Exercise aim: Print this span of the material below exactly: the line with "533C466 527 478", the line with "637H904.500C906 665 914", and every line between them, but nothing else.

Provided records:

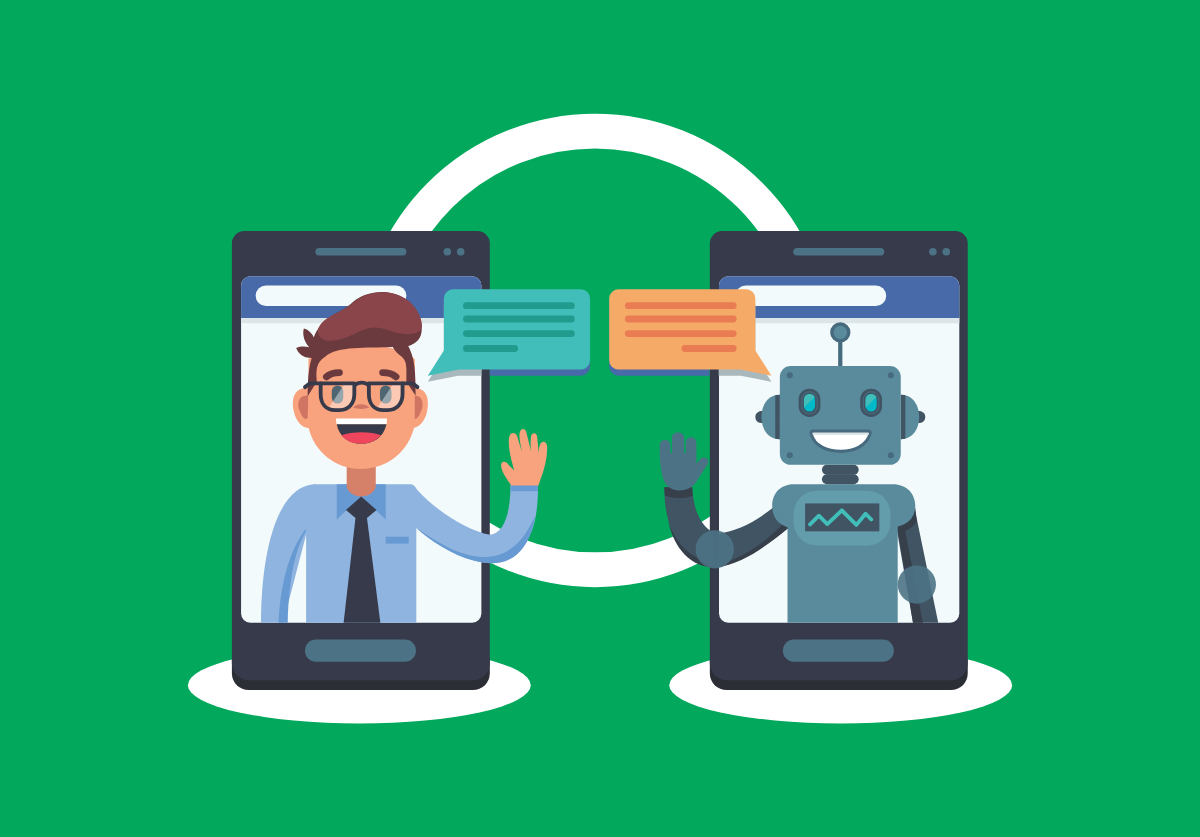
<!DOCTYPE html>
<html lang="en">
<head>
<meta charset="utf-8">
<title>Man and chatbot talking by phone</title>
<style>
:root {
  --green: #02a95c; --white: #fff; --ink: #363a4a; --base: #2c2e36;
  --slate: #4c7385; --paper: #f3fafb; --header: #486aa9; --header-shade: #dce6e9;
  --teal: #41beb9; --teal-dark: #219b8d; --orange: #f5aa68; --orange-dark: #ea7c53;
  --cast: #a9b8bc; --skin: #f8a27e; --skin-dark: #d5816a; --ear: #d07564;
  --hair: #89454a; --hair-dark: #6a3a3e; --shirt: #8fb4df; --shirt-dark: #679ad2;
  --tongue: #ef465d; --eye: #4d6672;
  --steel: #5a8b9c; --steel-light: #639dac; --steel-dark: #476b7e;
  --gun: #405464; --gun-dark: #373f4b; --cyan: #00b9c9;
}
* { margin: 0; padding: 0; }
html, body { width: 1200px; height: 837px; overflow: hidden; background: var(--green); }
.artwork { display: block; width: 1200px; height: 837px; }
.ring { fill: none; stroke: var(--white); stroke-width: 45.5; }
.floor { fill: var(--white); }
.ink { fill: var(--ink); } .base { fill: var(--base); } .slate { fill: var(--slate); }
.paper { fill: var(--paper); } .header { fill: var(--header); } .header-shade { fill: var(--header-shade); }
.teal { fill: var(--teal); } .orange { fill: var(--orange); } .cast { fill: var(--cast); }
.lines { fill: none; stroke-width: 9; stroke-linecap: round; }
.lines-teal { stroke: var(--teal-dark); } .lines-orange { stroke: var(--orange-dark); }
.skin { fill: var(--skin); } .skin-dark { fill: var(--skin-dark); } .ear { fill: var(--ear); }
.hair { fill: var(--hair); } .hair-dark { fill: var(--hair-dark); }
.brow { fill: none; stroke: var(--hair-dark); stroke-width: 9; stroke-linecap: round; }
.shirt { fill: var(--shirt); } .shirt-dark { fill: var(--shirt-dark); }
.glasses { fill: none; stroke: var(--ink); stroke-width: 5; stroke-linecap: round; stroke-linejoin: round; }
.glare { fill: var(--white); opacity: .42; }
.eye { fill: var(--eye); } .white { fill: var(--white); } .tongue { fill: var(--tongue); }
.steel { fill: var(--steel); } .steel-light { fill: var(--steel-light); } .steel-dark { fill: var(--steel-dark); }
.gun { fill: var(--gun); } .gun-dark { fill: var(--gun-dark); } .cyan { fill: var(--cyan); }
.joint { fill: var(--slate); opacity: .9; }
.antenna { fill: var(--steel); stroke: var(--steel-dark); stroke-width: 4.5; }
.smile { fill: var(--white); stroke: var(--steel-dark); stroke-width: 4; stroke-linejoin: round; }
.pulse { fill: none; stroke: var(--teal); stroke-width: 5; stroke-linecap: round; stroke-linejoin: round; }
</style>
</head>
<body>
<svg class="artwork" viewBox="0 0 1568 1094" preserveAspectRatio="none" role="img" aria-label="A man with glasses and a robot wave to each other from two phones, with a speech bubble each">
  <defs>
    <g id="phone">
      <path class="base" d="M303 860H640V880A22 22 0 0 1 618 902H325A22 22 0 0 1 303 880Z"/>
      <path class="ink" d="M319 302H624A16 16 0 0 1 640 318V867A22 22 0 0 1 618 889H325A22 22 0 0 1 303 867V318A16 16 0 0 1 319 302Z"/>
      <rect class="slate" x="412" y="324" width="119" height="10" rx="5"/>
      <rect class="paper" x="315" y="361" width="314" height="453" rx="12"/>
      <rect class="header-shade" x="315" y="415" width="314" height="7.500"/>
      <path class="header" d="M315 415.500V373A12 12 0 0 1 327 361H617A12 12 0 0 1 629 373V415.500Z"/>
      <rect class="slate" x="398.500" y="836" width="145" height="29" rx="14.500"/>
    </g>
    <g id="search-pill"><rect class="paper" x="334" y="373" width="197" height="27" rx="13.500"/></g>
    <g id="camera-dots" class="slate"><circle cx="584.500" cy="329" r="5"/><circle cx="602" cy="329" r="5"/></g>
    <path id="bubble" d="M592 378H759A12 12 0 0 1 771 390V471A12 12 0 0 1 759 483H599L559 491L580 458V390A12 12 0 0 1 592 378Z"/>
    <path id="lens" d="M419 501H463V515C463 528 455 536 444 536H438C426 536 419 528 419 515Z"/>
    <g id="man-ear">
      <path class="skin" d="M408 508C385 503 380 520 384 538C387 552 396 562 408 559Z"/>
      <path class="ear" d="M403 517C390 515 387 528 392 538C395 546 399 550 402 546Z"/>
    </g>
    <g id="robot-ear">
      <path class="gun" d="M997 537C990 537 987 541 987 545C987 550 990 553 997 553Z"/>
      <path class="steel" d="M1019 516C1003 516 995 530 995 545C995 560 1003 574 1019 574Z"/>
      <path class="gun" d="M1019 516Q1016 516 1013 516.600V573.400Q1016 574 1019 574Z"/>
    </g>
    <g id="robot-eye">
      <rect class="gun" x="1043.500" y="508" width="28.500" height="37" rx="14"/>
      <rect class="steel-dark" x="1047" y="511.500" width="21.500" height="30" rx="10.500"/>
      <rect class="gun" x="1048.500" y="513" width="18.500" height="27" rx="9"/>
      <rect class="cyan" x="1050.500" y="515" width="14.500" height="23" rx="7.200"/>
      <path class="teal" d="M1050.500 533V522A7.200 7.200 0 0 1 1057.700 515C1061 515 1064 517 1064.700 519Z"/>
    </g>
    <g id="neck-disc"><rect class="gun" x="1074" y="607.500" width="48" height="13" rx="6.500"/></g>
    <clipPath id="on-screens"><path d="M315 361H629V814H315ZM939 361H1253V814H939Z"/></clipPath>
    <clipPath id="between-phones"><rect x="640" y="361" width="287" height="160"/></clipPath>
    <clipPath id="lens-area"><use href="#lens"/></clipPath>
  </defs>

  <rect width="1568" height="1094" fill="var(--green)"/>
  <circle class="ring" cx="777.500" cy="458" r="286.700"/>
  <ellipse class="floor" cx="469.500" cy="895.500" rx="224" ry="50"/>
  <ellipse class="floor" cx="1098.500" cy="895.500" rx="224" ry="50"/>

  <g id="phones">
    <use href="#phone"/>
    <use href="#phone" x="624.500"/>
    <use href="#search-pill"/>
    <use href="#search-pill" x="627"/>
    <use href="#camera-dots"/>
    <use href="#camera-dots" x="634.500"/>
  </g>

  <g id="speech-bubbles">
    <g clip-path="url(#on-screens)" class="cast">
      <use href="#bubble" y="8"/>
      <use href="#bubble" transform="translate(1567 8) scale(-1 1)"/>
    </g>
    <g clip-path="url(#between-phones)" class="header">
      <use href="#bubble" y="8"/>
      <use href="#bubble" transform="translate(1567 8) scale(-1 1)"/>
    </g>
    <use class="teal" href="#bubble"/>
    <use class="orange" href="#bubble" transform="translate(1567 0) scale(-1 1)"/>
    <path class="lines lines-teal" d="M609.500 399.500H746.500M609.500 417H746.500M609.500 436H746.500M609.500 455.500H672.500"/>
    <path class="lines lines-orange" d="M821 399.500H958M821 417H958M821 436H958M895 455.500H958"/>
  </g>

  <g id="man">
    <path class="shirt" d="M412 633C362 634 341 722 341 814H370L402 691Z"/>
    <path class="shirt-dark" d="M364 814C366 765 378 718 400 691V694C383 722 377 768 376 814Z"/>
    <path class="shirt" d="M410 633H536Q541 633 545 640C570 668 612 694 640 699C660 697 667 668 667 634H703C703 666 700 700 676 724C660 738 640 738 620 733C590 725 562 706 544 690V814H400V640Z"/>
    <path class="shirt-dark" d="M544 690C578 713 605 728 634 728C668 727 687 702 699 674C696 696 689 712 676 724C660 738 640 738 620 733C590 725 562 706 544 690Z"/>
    <rect class="shirt-dark" x="667" y="633.500" width="36" height="8.500"/>
    <path class="skin" d="M668 634.500C661 625 653 612 655 606C657 601 663 604 665 608L672 615C667 598 664 584 665 573C666 564 674 564 676 571L682 591C680 580 678 572 679 566C680 559 687 559 688 566L694 590C693 582 693 576 694 570C696 564 702 566 702 572L704 592C704 587 705 582 706 580C709 575 715 577 715 585C715 605 708 622 703.500 634.500Z"/>
    <path class="shirt-dark" d="M440 633H504V679L472 649L440 679Z"/>
    <path class="skin-dark" d="M453 600H491V635C491 643 481 649 472 649C463 649 453 643 453 635Z"/>
    <path class="ink" d="M452 666.500L472 649L492 666.500L479.500 677L497 814H449L464.500 677Z"/>
    <rect class="shirt-dark" x="504" y="701.500" width="30" height="9"/>

    <use href="#man-ear"/>
    <use href="#man-ear" transform="translate(942 0) scale(-1 1)"/>
    <path class="skin" d="M403 470C420 445 525 445 542 470V555C535 590 506 613 472 613C438 613 410 590 403 558Z"/>
    <path class="hair-dark" d="M412 458C404 470 402 492 402 518L414 499C413 486 412 474 425 466L438 448Z"/>
    <path class="hair-dark" d="M512 450C518 468 531 462 531 482V499L543 517C543 490 543 466 531 448Z"/>
    <path class="hair-dark" d="M414 473C411 470 410 468 405 467.500C397 468 390 463 387 455C394 452 399 453 404 454C397 446 395 437 397 429.500C403 431 408 436 410 441C420 414 442 412 462 394C480 380 510 376 533 393C548 404 554 425 550 438C546 450 532 456 513 453.500C480 455 440 452 425 466Z"/>
    <path class="hair" d="M417 427C425 412 445 410 465 393C485 378 515 378 535 394C547 405 553 420 551 429C545 440 525 438 505 431C485 424 475 431 460 438C445 446 425 449 418 440C414 435 415 430 417 427Z"/>
    <path class="brow" d="M426.500 492.500C431 488.500 437 487 443.500 487M500 487C507 487 513 488.500 517.500 492.500"/>
    <path class="ear" d="M461.500 533C466 527 478 527 482.500 533Q472 536 461.500 533Z"/>
    <rect class="eye" x="433.500" y="504" width="15" height="23.500" rx="7.500"/>
    <rect class="eye" x="496.500" y="504" width="15" height="23.500" rx="7.500"/>
    <g id="glare-pane" clip-path="url(#lens-area)"><path class="glare" d="M452 499H467V540H425Z"/></g>
    <use href="#glare-pane" x="63.500"/>
    <use class="glasses" href="#lens"/>
    <use class="glasses" href="#lens" x="63"/>
    <path class="glasses" d="M464 503C468 499 477 499 481 503M398.500 506L405 501H419M545.500 506L539 501H526"/>
    <path class="white" d="M439 547H505.500V550Q505.500 553 505 555H440Q439 551 439 547Z"/>
    <path class="ink" d="M440 554.500H505C501 572 488 580 472 580C456 580 443 571 440 554.500Z"/>
    <path class="tongue" d="M446 569C460 563.500 485 563.500 498 569C490 577 482 580 472 580C460 580 452 576 446 569Z"/>
  </g>

  <g id="robot">
    <path class="gun" d="M1012 662C985 684 962 694 940 697L936 742C975 733 1003 712 1030 690Z"/>
    <path class="gun-dark" d="M940 738C973 728 1000 709 1027 681L1030 690C1003 712 975 735 936 742Z"/>
    <path class="gun-dark" d="M1010 664L1017 658L1036 686L1029 691C1019 687 1012 678 1010 664Z"/>
    <path class="gun" d="M868 637H904.500C906 665 914 686 932 696L934 742C894 736 868 698 868 637Z"/>
    <path class="gun-dark" d="M868 637H904.500L905 648C893 653 880 651 869 648ZM873 682C882 706 895 722 915 731L934 742C902 741 882 718 873 682Z"/>
    <circle class="joint" cx="934" cy="718" r="25"/>
    <path class="slate" d="M862 582C862 573 876 573 876 582V592H878V572C878 563 894 563 894 572V592H896V579C896 569 910 569 910 579V606L915 600C920 595 928 600 925 606L912 626C906 638 896 641 887 641C874 641 867 632 865 620C862 605 862 595 862 582Z"/>

    <path class="gun" d="M1170 682L1195 664L1226 814H1193Z"/>
    <path class="gun-dark" d="M1172 686L1182 690L1206 814H1193ZM1173 687L1196 664L1198 682C1191 691 1182 696 1173 697Z"/>
    <path class="steel" d="M1037 633H1167C1184 633 1196 645 1196 661C1196 676 1186 686 1173 688V814H1029V689C1015 685 1009 674 1009 661C1009 645 1020 633 1037 633Z"/>
    <circle class="joint" cx="1198" cy="764" r="25"/>
    <rect class="steel-light" x="1037" y="641.500" width="126.500" height="71.500" rx="30"/>
    <rect class="gun" x="1052" y="658" width="97" height="36.500"/>
    <path class="pulse" d="M1058.500 685.500L1070 674L1081 685L1100 667L1119 686L1131 671.500L1138.500 679"/>

    <use href="#neck-disc"/>
    <use href="#neck-disc" y="12.500"/>
    <rect class="steel-dark" x="1095.200" y="444" width="5.500" height="36"/>
    <circle class="antenna" cx="1098" cy="434.500" r="11"/>
    <use href="#robot-ear"/>
    <use href="#robot-ear" transform="translate(2196 0) scale(-1 1)"/>
    <rect class="steel" x="1019" y="478.500" width="158" height="129" rx="14"/>
    <g class="steel-dark">
      <circle cx="1032" cy="490.500" r="4"/><circle cx="1164" cy="490.500" r="4"/>
      <circle cx="1032" cy="595" r="4"/><circle cx="1164" cy="595" r="4"/>
    </g>
    <use href="#robot-eye"/>
    <use href="#robot-eye" x="80.500"/>
    <path class="smile" d="M1062 563.500H1135Q1138 564 1137 567C1132 583 1116 590 1098.500 590C1081 590 1064 583 1060 567Q1059 564 1062 563.500Z"/>
    <path class="header-shade" d="M1063 565.500H1134Q1136 566 1135 568.500H1062Q1061 566 1063 565.500Z"/>
  </g>
</svg>
</body>
</html>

Result below:
    <path class="ear" d="M461.500 533C466 527 478 527 482.500 533Q472 536 461.500 533Z"/>
    <rect class="eye" x="433.500" y="504" width="15" height="23.500" rx="7.500"/>
    <rect class="eye" x="496.500" y="504" width="15" height="23.500" rx="7.500"/>
    <g id="glare-pane" clip-path="url(#lens-area)"><path class="glare" d="M452 499H467V540H425Z"/></g>
    <use href="#glare-pane" x="63.500"/>
    <use class="glasses" href="#lens"/>
    <use class="glasses" href="#lens" x="63"/>
    <path class="glasses" d="M464 503C468 499 477 499 481 503M398.500 506L405 501H419M545.500 506L539 501H526"/>
    <path class="white" d="M439 547H505.500V550Q505.500 553 505 555H440Q439 551 439 547Z"/>
    <path class="ink" d="M440 554.500H505C501 572 488 580 472 580C456 580 443 571 440 554.500Z"/>
    <path class="tongue" d="M446 569C460 563.500 485 563.500 498 569C490 577 482 580 472 580C460 580 452 576 446 569Z"/>
  </g>

  <g id="robot">
    <path class="gun" d="M1012 662C985 684 962 694 940 697L936 742C975 733 1003 712 1030 690Z"/>
    <path class="gun-dark" d="M940 738C973 728 1000 709 1027 681L1030 690C1003 712 975 735 936 742Z"/>
    <path class="gun-dark" d="M1010 664L1017 658L1036 686L1029 691C1019 687 1012 678 1010 664Z"/>
    <path class="gun" d="M868 637H904.500C906 665 914 686 932 696L934 742C894 736 868 698 868 637Z"/>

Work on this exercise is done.